• [Data listing]:
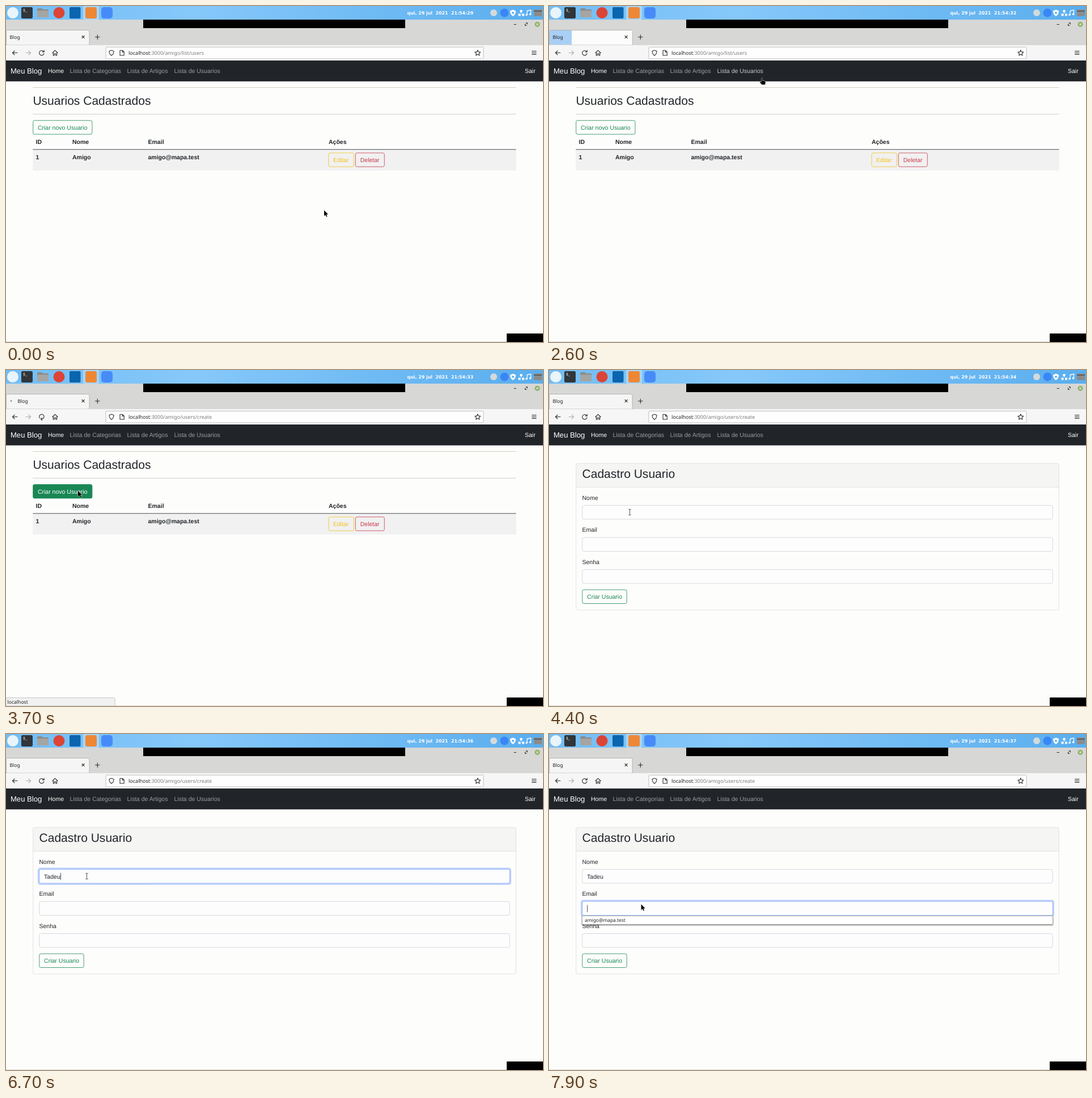
Write an HTML page that moves like this. It is 947 px wide and 592 px high and loops after 8000 ms.

```html
<!DOCTYPE html>
<html lang="pt-BR">
<head>
<meta charset="utf-8">
<title>Blog</title>
<style>
  html, body { margin: 0; width: 100%; height: 100%; overflow: hidden; background: #fdfdfc; }
  svg { display: block; width: 947px; height: 592px; }
  text { white-space: pre; text-rendering: geometricPrecision; }
  .web { font: 10.52px "Liberation Sans", Arial, sans-serif; fill: #212529; }
  .web .title { font-size: 21.04px; }
  .web .bold { font-weight: bold; }
  .ui { font: 8.6px "Noto Sans", "Open Sans", sans-serif; fill: #222; }
  .clock { font: bold 7.9px "DejaVu Sans", sans-serif; fill: #fff; }
  .line { fill: none; stroke: #2b2b2b; stroke-width: 1.1; stroke-linecap: round; stroke-linejoin: round; }
  .btn rect { fill: none; stroke: currentColor; stroke-width: .8; }
  .btn text { fill: currentColor; }
  .btn.hover rect { fill: #198754; }
  .btn.hover text { fill: #fff; }
  .green { color: #198754; }
  .amber { color: #f2c31a; }
  .red { color: #c8384a; }
  .field rect { fill: #fdfdfe; stroke: #c9cdd2; stroke-width: .75; }
  .field .glow { stroke: none; fill: none; }
  .field.focus rect { stroke: #86acf6; }
  .field.focus .glow { fill: #bfd0fb; stroke: none; }
  .nav { fill: #9a9c9e; }
  .nav.hover { fill: #c8c9ca; }
  .cursor { fill: #000; stroke: #fff; stroke-width: .9; paint-order: stroke; }
  #beam { fill: #2a2a2a; stroke-width: .5; }
  .off { display: none; }
</style>
</head>
<body>
<svg viewBox="0 0 947 592">
  <defs>
    <linearGradient id="sky">
      <stop offset="0" stop-color="#72bdf4"/>
      <stop offset=".35" stop-color="#86c8fa"/>
      <stop offset="1" stop-color="#5aaeee"/>
    </linearGradient>
    <filter id="drop" x="-2%" width="104%" y="-30%" height="180%">
      <feDropShadow dx="0" dy="1" stdDeviation="1.2" flood-opacity=".6"/>
    </filter>
  </defs>
  <rect width="947" height="592" fill="#fdfdfc"/>

  <!-- desktop panel -->
  <rect width="947" height="24" fill="url(#sky)"/>
  <circle cx="12" cy="12" r="10" fill="#e9f4fb"/>
  <rect x="27" y="2" width="20" height="20" rx="2.5" fill="#30363a"/>
  <text class="ui" x="30" y="10" style="font-size:7px;fill:#eee">$_</text>
  <path d="M55 6q0-2 2-2h6l2 2h8q2 0 2 2v10q0 2-2 2H57q-2 0-2-2Z" fill="#8a8a88"/>
  <rect x="55" y="8" width="20" height="12" rx="1.5" fill="#a5a5a2"/>
  <circle cx="93.5" cy="12" r="10" fill="#db4437"/>
  <rect x="112" y="2" width="19.5" height="20" rx="2" fill="#0b65ae"/>
  <rect x="136" y="0" width="28" height="24" fill="#a6d6fa"/>
  <rect x="140" y="2" width="20" height="20" rx="3" fill="#ee8734"/>
  <rect x="168" y="2" width="20" height="20" rx="5" fill="#478bf8"/>
  <text id="clock" class="clock" x="707.5" y="15"></text>
  <circle cx="860" cy="12" r="6" fill="#d3dadb"/>
  <circle cx="879" cy="12" r="7.5" fill="#3a86f5"/>
  <path d="M894 6.5l5 2q0 7-5 9.5q-5-2.5-5-9.5Z" fill="#fff"/>
  <circle cx="894" cy="12" r="2" fill="#62b3ee"/>
  <path d="M906.5 7h4v4h-4ZM903.5 13.5h4v4h-4ZM910 13.5h4v4h-4ZM908 11h1v2h-1Z" fill="#fff"/>
  <path d="M919 15.5V8.5l6.5-1.5v7.5" fill="none" stroke="#fff" stroke-width="1.3"/>
  <circle cx="918" cy="15.5" r="1.7" fill="#fff"/><circle cx="924.5" cy="14.5" r="1.7" fill="#fff"/>
  <rect x="931" y="6" width="14" height="12" rx="1" fill="#8b8c8a"/>
  <path d="M931 9h14" stroke="#5c5e5d" stroke-width="2"/>

  <!-- browser window -->
  <rect y="24" width="947" height="45" fill="#d7d7d6"/>
  <rect x="242" y="24" width="462" height="15"/>
  <path class="line" d="M896 32.5h3.5M916 33.5l-.5.8M918.5 30.5l.5-.7M915.5 32v2.3h2.3M917 29.8h2.2v2.2"/>
  <circle cx="937" cy="32.3" r="4.6" fill="#8fb36b"/>
  <path d="M935.3 30.6l3.4 3.4m0-3.4l-3.4 3.4" stroke="#fff" stroke-width="1"/>
  <path d="M.5 69V44.5q0-2 2-2h142q2.5 0 2.5 2.5v24Z" fill="#f5f5f5" stroke="#a9a9a9" stroke-width=".8"/>
  <g id="burst">
    <rect x="1" y="43" width="145.5" height="25" fill="#fcfcfc"/>
    <rect id="wave" x="1" y="43" height="25" fill="#a9cff5"/>
  </g>
  <circle id="spinner" cx="9" cy="54.5" r="1.1" fill="#444"/>
  <text id="tabTitle" class="ui" y="58">Blog</text>
  <path class="line" d="M134 52.5l4.2 4.2m0-4.2l-4.2 4.2M157.5 54.8h7.5M161.3 51v7.6"/>
  <rect y="69" width="947" height="27" fill="#f6f6f6"/>
  <path class="line" d="M20 82.5h-8.5m3.5-3.5l-3.5 3.5l3.5 3.5"/>
  <path class="line" d="M35 82.5h8.5m-3.5-3.5l3.5 3.5l-3.5 3.5" style="stroke:#b0b0b0"/>
  <g id="reload"><path class="line" d="M66.4 80.5a4.2 4.2 0 1 0 .6 3M67.2 78v3h-3"/></g>
  <path class="line" d="M82 82.5l4.5-4.3l4.5 4.3M83.3 82v5h2v-3h2.4v3h2v-5"/>
  <rect x="176" y="72.4" width="666" height="20.6" rx="1.5" fill="#fefefe" stroke="#b9b9b9" stroke-width=".9"/>
  <path class="line" d="M186 78l4 1.5q0 5.5-4 7.8q-4-2.3-4-7.8ZM201 78.3h4.5l2.7 2.7v6h-7.2ZM205.3 78.5v2.7h2.7"/>
  <text class="ui" x="216" y="86" style="font-size:9px">localhost<tspan id="path" fill="#7c7c7c"></tspan></text>
  <path class="line" d="M831.8 77.8l1.5 3.1l3.4.4l-2.5 2.3l.7 3.4l-3.1-1.7l-3.1 1.7l.7-3.4l-2.5-2.3l3.4-.4Z"/>
  <path class="line" d="M927.5 79.5h7.5m-7.5 2.8h7.5m-7.5 2.8h7.5"/>

  <!-- site -->
  <g class="web">
    <rect y="96" width="947" height="36.8" fill="#212529"/>
    <text x="7.9" y="119" style="font-size:13.15px;fill:#fff">Meu Blog</text>
    <text x="74" y="118.2" fill="#fff">Home</text>
    <text class="nav" x="112.4" y="118.2">Lista de Categorias</text>
    <text class="nav" x="213.5" y="118.2">Lista de Artigos</text>
    <text id="usersLink" class="nav" x="296.5" y="118.2">Lista de Usuarios</text>
    <text x="915" y="118.2" fill="#fff">Sair</text>

    <g id="listPage">
      <path d="M47.4 143.5h852.2M47.4 190.5h852.2" stroke="#cbcbbd" stroke-width=".9"/>
      <text class="title" x="47.4" y="174.3">Usuarios Cadastrados</text>
      <g id="newUser" class="btn green">
        <rect x="47.7" y="201.7" width="104.2" height="24.3" rx="2.6"/>
        <text x="55.9" y="217.6">Criar novo Usuario</text>
      </g>
      <rect x="47.4" y="253" width="852.2" height="36.7" fill="#f1f1f1"/>
      <path d="M47.4 252.8h852.2" stroke="#4a4d50" stroke-width="1.1"/>
      <g class="bold">
        <text x="52.6" y="243.3">ID</text><text x="117" y="243.3">Nome</text>
        <text x="250.5" y="243.3">Email</text><text x="569" y="243.3">Ações</text>
        <text x="52.6" y="270.3">1</text><text x="117" y="270.3">Amigo</text>
        <text x="250.5" y="270.3">amigo@mapa.test</text>
      </g>
      <g class="btn amber">
        <rect x="569" y="258.9" width="44.3" height="24.3" rx="2.6"/>
        <text x="577" y="274.9">Editar</text>
      </g>
      <g class="btn red">
        <rect x="616.3" y="258.9" width="51" height="24.3" rx="2.6"/>
        <text x="624.7" y="274.9">Deletar</text>
      </g>
    </g>

    <g id="formPage">
      <path d="M47.7 206.4V167.2q0-2.5 2.5-2.5h846.6q2.5 0 2.5 2.5v39.2Z" fill="#f5f5f4"/>
      <path d="M47.7 206.4h851.6" stroke="#dcdcdc" stroke-width=".8"/>
      <rect x="47.7" y="164.7" width="851.6" height="258" rx="2.6" fill="none" stroke="#dcdcdc" stroke-width=".8"/>
      <text class="title" x="58.5" y="190.2">Cadastro Usuario</text>
      <g id="fields"></g>
      <g class="btn green">
        <rect x="58.8" y="387.2" width="78.4" height="24.3" rx="2.6"/>
        <text x="67.1" y="403.2">Criar Usuario</text>
      </g>
      <text id="typed" x="67.1" y="254.5"></text>
      <rect id="caret" width=".8" height="12.5"/>
      <g id="suggest">
        <rect x="58.5" y="320.3" width="829.8" height="15" fill="#fff" stroke="#8a8a8a" stroke-width=".6" filter="url(#drop)"/>
        <text class="ui" x="63" y="331" style="font-size:8.4px">amigo@mapa.test</text>
      </g>
    </g>
  </g>

  <path d="M0 591.5h947" stroke="#d6d6c6" stroke-width=".8"/>
  <g id="status">
    <path d="M0 577.5h190q2 0 2 2v12.5H0Z" fill="#f1f1f1" stroke="#bcbcbc" stroke-width=".8"/>
    <text class="ui" x="2.5" y="588">localhost</text>
  </g>
  <rect x="883" y="577" width="64" height="15"/>

  <g id="pointer" class="cursor">
    <path id="arrow" d="M0 0V10L2.3 7.9L3.9 11.4L5.5 10.7L4 7.3H7.2Z"/>
    <path id="hand" d="M-1 1q0-1.3 1-1.3t1 1.3v3.2l4 .7q1.5.4 1.3 2l-.8 4.1H-.2L-3.8 6.8q-.3-1.2 1-1l1.8 1.2Z"/>
    <path id="beam" d="M-2.2-5.3H-.5L0-4.9L.5-5.3H2.2V-4.6H.4V4.6H2.2V5.3H.5L0 4.9L-.5 5.3H-2.2V4.6H-.4V-4.6H-2.2Z"/>
  </g>
</svg>
<script>
  const $ = id => document.getElementById(id);
  const show = (id, on) => $(id).classList.toggle('off', !on);
  const within = (t, from, to) => t >= from && t < to;
  const passed = (t, times) => times.filter(time => t >= time).length;

  $('fields').innerHTML = ['Nome', 'Email', 'Senha'].map((label, i) => {
    const y = 238.5 + i * 56.55;
    return `<text x="58.5" y="${y - 9.7}">${label}</text>
      <g class="field" id="field${label}">
        <rect class="glow" x="55.9" y="${y - 2.9}" width="835.1" height="30.2" rx="4.5"/>
        <rect x="58.8" y="${y}" width="829.3" height="24.4" rx="2.6"/>
      </g>`;
  }).join('');

  const LOOP = 8000;
  const ticks = [400, 1300, 2400, 3300, 4300, 5300, 6200, 7300];
  const keys = [5700, 6200, 6300, 6500, 6600];
  const name = 'Tadeu';
  // time, x, y
  const route = [
    [1500, 561, 360], [1700, 531, 367], [1900, 470, 290], [2100, 405, 175], [2300, 373, 123],
    [2600, 375.5, 127.5], [2800, 290, 160], [3200, 127, 213], [4000, 127, 213],
    [4400, 142.5, 250.5], [7200, 142.5, 250.5], [7500, 162.5, 300]
  ];

  function pointerAt(t) {
    const next = route.findIndex(p => p[0] > t);
    if (next < 1) return next ? route[route.length - 1].slice(1) : route[0].slice(1);
    const [a, b] = [route[next - 1], route[next]];
    const k = (t - a[0]) / (b[0] - a[0]);
    return [1, 2].map(i => a[i] + (b[i] - a[i]) * k);
  }

  function burstWidth(t) {
    const start = t < 4100 ? 2500 : 4100;
    return [20, 39, 90][Math.floor((t - start) / 100)] || 0;
  }

  function draw(t) {
    const created = t >= 3400;
    const loading = within(t, 3400, 4000);
    const form = t >= 4000;
    const onEmail = t >= 7800;

    $('clock').textContent = `qui, 29 jul  2021  21:54:${29 + passed(t, ticks)}`;
    $('path').textContent = ':3000/amigo/' + (created ? 'users/create' : 'list/users');
    $('tabTitle').setAttribute('x', loading ? 20.5 : 6.5);
    $('reload').setAttribute('transform', loading ? 'rotate(130 63 82.5)' : '');
    show('spinner', loading);
    show('status', loading);

    const wave = burstWidth(t);
    show('burst', wave);
    $('wave').setAttribute('width', wave);

    show('listPage', !form);
    show('formPage', form);
    $('usersLink').classList.toggle('hover', within(t, 2200, 2700));
    $('newUser').classList.toggle('hover', t >= 3100);

    $('fieldNome').classList.toggle('focus', within(t, 4700, 7800));
    $('fieldEmail').classList.toggle('focus', onEmail);
    $('typed').textContent = name.slice(0, passed(t, keys));
    show('caret', within(t, 4700, 7100) || onEmail);
    $('caret').setAttribute('x', onEmail ? 67.3 : 67.3 + $('typed').getComputedTextLength());
    $('caret').setAttribute('y', onEmail ? 301.2 : 244.7);
    show('suggest', t >= 7900);

    const shape = within(t, 2200, 2700) ? 'hand' : within(t, 4300, 7800) ? 'beam' : 'arrow';
    for (const id of ['arrow', 'hand', 'beam']) show(id, id === shape);
    $('pointer').setAttribute('transform', `translate(${pointerAt(t)})`);
  }

  const origin = performance.now();
  let last = -1;
  function frame() {
    const elapsed = Math.max(0, performance.now() - origin) % LOOP;
    const t = Math.floor(elapsed / 100) * 100;
    if (t !== last) draw(last = t);
    requestAnimationFrame(frame);
  }
  frame();
</script>
</body>
</html>
```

• [Goal of the exercise]:
Find the word "within" in the data and show each line that holds it.

• [Solved problem]:
  const within = (t, from, to) => t >= from && t < to;
    const loading = within(t, 3400, 4000);
    $('usersLink').classList.toggle('hover', within(t, 2200, 2700));
    $('fieldNome').classList.toggle('focus', within(t, 4700, 7800));
    show('caret', within(t, 4700, 7100) || onEmail);
    const shape = within(t, 2200, 2700) ? 'hand' : within(t, 4300, 7800) ? 'beam' : 'arrow';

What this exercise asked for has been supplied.